Hamburg, 04.05.2022. How can platform councils ensure that public interests and democratic values are taken into account when setting and implementing private platform rules? The new co-operation project "Platform://Democracy", comissioned by the Stiftung Mercator, untertakes an inquiry into the meaning and limits of democracy online. The project is carried out by the Leibniz Institute for Media Research | Hans-Bredow-Institut (HBI) with support from the Humboldt Institute for Internet and Society (Berlin) and the Department of Theory and Future of Law of the University of Innsbruck (Austria).

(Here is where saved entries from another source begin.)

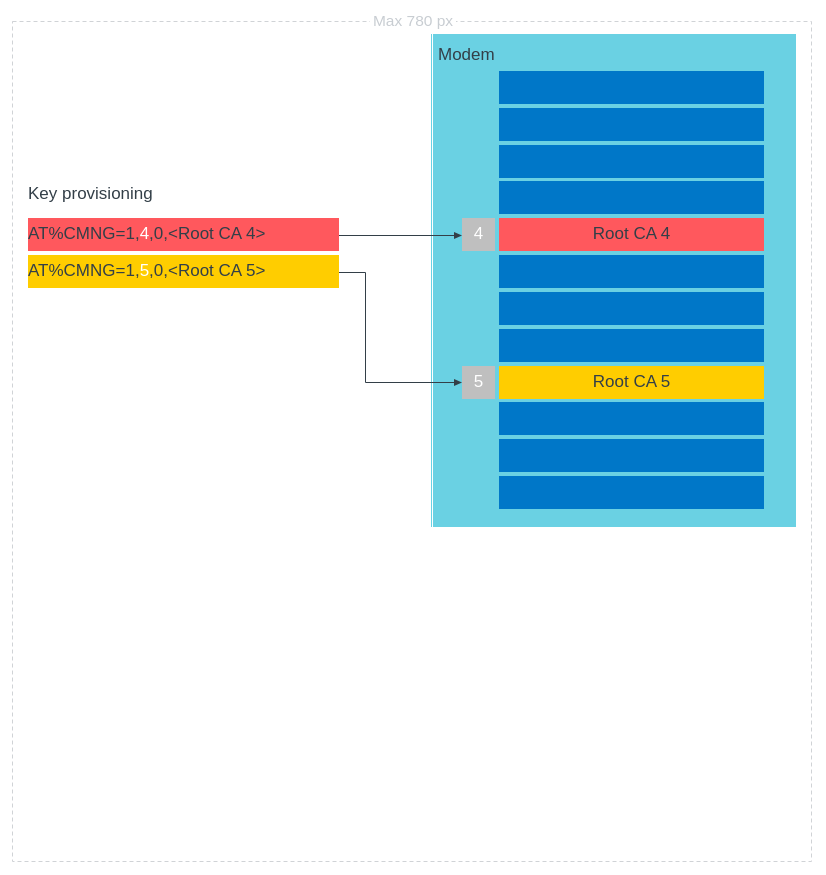
<!DOCTYPE html>
<html lang="en">
<head>
<meta charset="utf-8">
<title>Key provisioning</title>
<style>
:root {
  --ink: #333f48;
  --guide: #d0d3d6;
  --guide-text: #c8cdd2;
  --modem: #6ad1e3;
  --slot: #0077c8;
  --red: #ff585d;
  --yellow: #ffcd00;
  --tag: #bfbfbf;
}
* { box-sizing: border-box; margin: 0; padding: 0; }
html, body { width: 826px; height: 875px; overflow: hidden; background: #fff; }
body { font: 17px/33px "Liberation Sans", Arial, sans-serif; color: var(--ink); }
.diagram { position: relative; width: 826px; height: 875px; }
.guide, .arrows { position: absolute; left: 0; top: 0; }
.guide-label {
  position: absolute; left: 370px; top: 11px; width: 86px;
  background: #fff; color: var(--guide-text);
  font-size: 15.5px; line-height: 20px; text-align: center; white-space: nowrap;
}
.commands {
  position: absolute; left: 28px; top: 177px; width: 311px;
  display: flex; flex-direction: column; gap: 4px;
}
h2 { font-size: 17px; font-weight: 400; }
.commands h2 { margin-bottom: 4px; }
.command { height: 33px; line-height: 32px; white-space: nowrap; }
.command b { font-weight: 400; color: #fff; }
.red { background: var(--red); }
.yellow { background: var(--yellow); }
.modem {
  position: absolute; left: 431px; top: 34px; width: 365px; height: 493px;
  background: linear-gradient(90deg, var(--modem) 1px, #fff 1px 2px, var(--modem) 2px);
}
.modem h2 { height: 37px; padding: 4px 0 0 7px; }
.slots {
  list-style: none; height: 438px; width: 303px; margin-left: 30px;
  display: flex; flex-direction: column; justify-content: space-between;
}
.slots li { display: flex; justify-content: flex-end; gap: 4px; height: 33px; line-height: 32px; text-align: center; }
.tag { width: 33px; background: var(--tag); color: #fff; }
.slot { width: 265px; background: var(--slot); }
.slot.red { background: var(--red); }
.slot.yellow { background: var(--yellow); }
</style>
</head>
<body>
<main class="diagram">
  <svg class="guide" width="826" height="875" aria-hidden="true">
    <rect x="12.5" y="21.5" width="799" height="840" fill="none" stroke="var(--guide)" stroke-dasharray="4 3"/>
  </svg>
  <p class="guide-label">Max 780 px</p>

  <section class="commands">
    <h2>Key provisioning</h2>
    <p class="command red">AT%CMNG=1,<b>4</b>,0,&lt;Root CA 4&gt;</p>
    <p class="command yellow">AT%CMNG=1,<b>5</b>,0,&lt;Root CA 5&gt;</p>
  </section>

  <section class="modem">
    <h2>Modem</h2>
    <ul class="slots">
      <li><span class="slot"></span></li>
      <li><span class="slot"></span></li>
      <li><span class="slot"></span></li>
      <li><span class="slot"></span></li>
      <li><span class="tag">4</span><span class="slot red">Root CA 4</span></li>
      <li><span class="slot"></span></li>
      <li><span class="slot"></span></li>
      <li><span class="slot"></span></li>
      <li><span class="tag">5</span><span class="slot yellow">Root CA 5</span></li>
      <li><span class="slot"></span></li>
      <li><span class="slot"></span></li>
      <li><span class="slot"></span></li>
    </ul>
  </section>

  <svg class="arrows" width="826" height="875" fill="none" stroke="var(--ink)" aria-hidden="true">
    <defs>
      <marker id="arrowhead" markerUnits="userSpaceOnUse" markerWidth="8" markerHeight="8" refX="0" refY="4" orient="auto">
        <polygon points="0,0.5 8,4 0,7.5" fill="#333f48" stroke="none"/>
      </marker>
    </defs>
    <path d="M339 235.5H454" marker-end="url(#arrowhead)"/>
    <path d="M339 272.5H365.5V382.5H454" marker-end="url(#arrowhead)"/>
  </svg>
</main>
</body>
</html>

Who says what we can say online? Can we participate in the decisions on what can be said and what can’t be said in private communication spaces? Who decides on the rules and practices of digital platforms now that societal processes of self-determination are happening to a large part in these private spaces? Democratic principles cannot easily be translated to allow user participation in the design of recommender algorithms and moderation practices.
The project, conceived and led by Prof. Dr. Matthias C. Kettemann
, head of research program 2 at HBI, aims to find out how the rules of discourse on platforms can be aligned with public values. Are forums such as platform councils suitable for this purpose?
The participation of citizens in the rules of what can be said has been a central demand and a great achievement of democratic revolutions. But what about our participation in communication-related decisions on digital platforms today, where significant parts of our public discourse have shifted?
Prof. Kettemann explains: „Platforms themselves have become rule makers, rule enforcers, and judges of their decisions. This has led to tensions in the social discourse fabric. And this is where we want to start.“
David Alders, project manager with Stiftung Mercator’s Centre for Digital Society, adds: „How democracies deal with private platform power is a key question of our time. The German coalition government has announced that it will promote the establishment of platform councils. So far, however, it seems unclear how exactly such councils should look like. The project seeks to change that.”
In this project, the team will analyze and synthesize the institutional frameworks of successful societal responses to hybrid governance regimes. This will be done through a global review of best practice models of integrating public interests back into private (and public) regimes, such as those that have existed in different countries and in varying degrees, for example, in the field of public broadcasting or the protection of minors.
The researchers examine the possible spaces of institutionalized social feedback mechanisms for private power in an interdisciplinary manner and evaluate them normatively by organizing four regional research clinics in Asia/Australia, the Americas, Africa and Europe.
A final high-profile event will undertake a comparative review of regional best practices; a synthesis paper will summarize the project findings.
While the European Digital Service Act DSA contains important new rights for users and obligations for (very large online) platforms, including transparency rules for algorithmic recommender systems and assessment obligations regarding the platforms’ impact on, inter alia, democratic discourse and public health, the new European rules do not offer a convincing perspective on the inclusion of public values in the platform-internal norm-setting and enforcement processes. This is a gap the project aims to fill.
The outcomes will be translated into proposals on the future of platform councils in a dialog with representatives from politics and public administration.
A panel discussion on the project will take place on Tuesday, 7 June, 18.00. It will be streamed live.
Your can find more information about the project and the team here
Press officer: Christiane Matzen, email@example.com
Scientific lead: Prof. Dr. Matthias C. Kettemann, firstname.lastname@example.org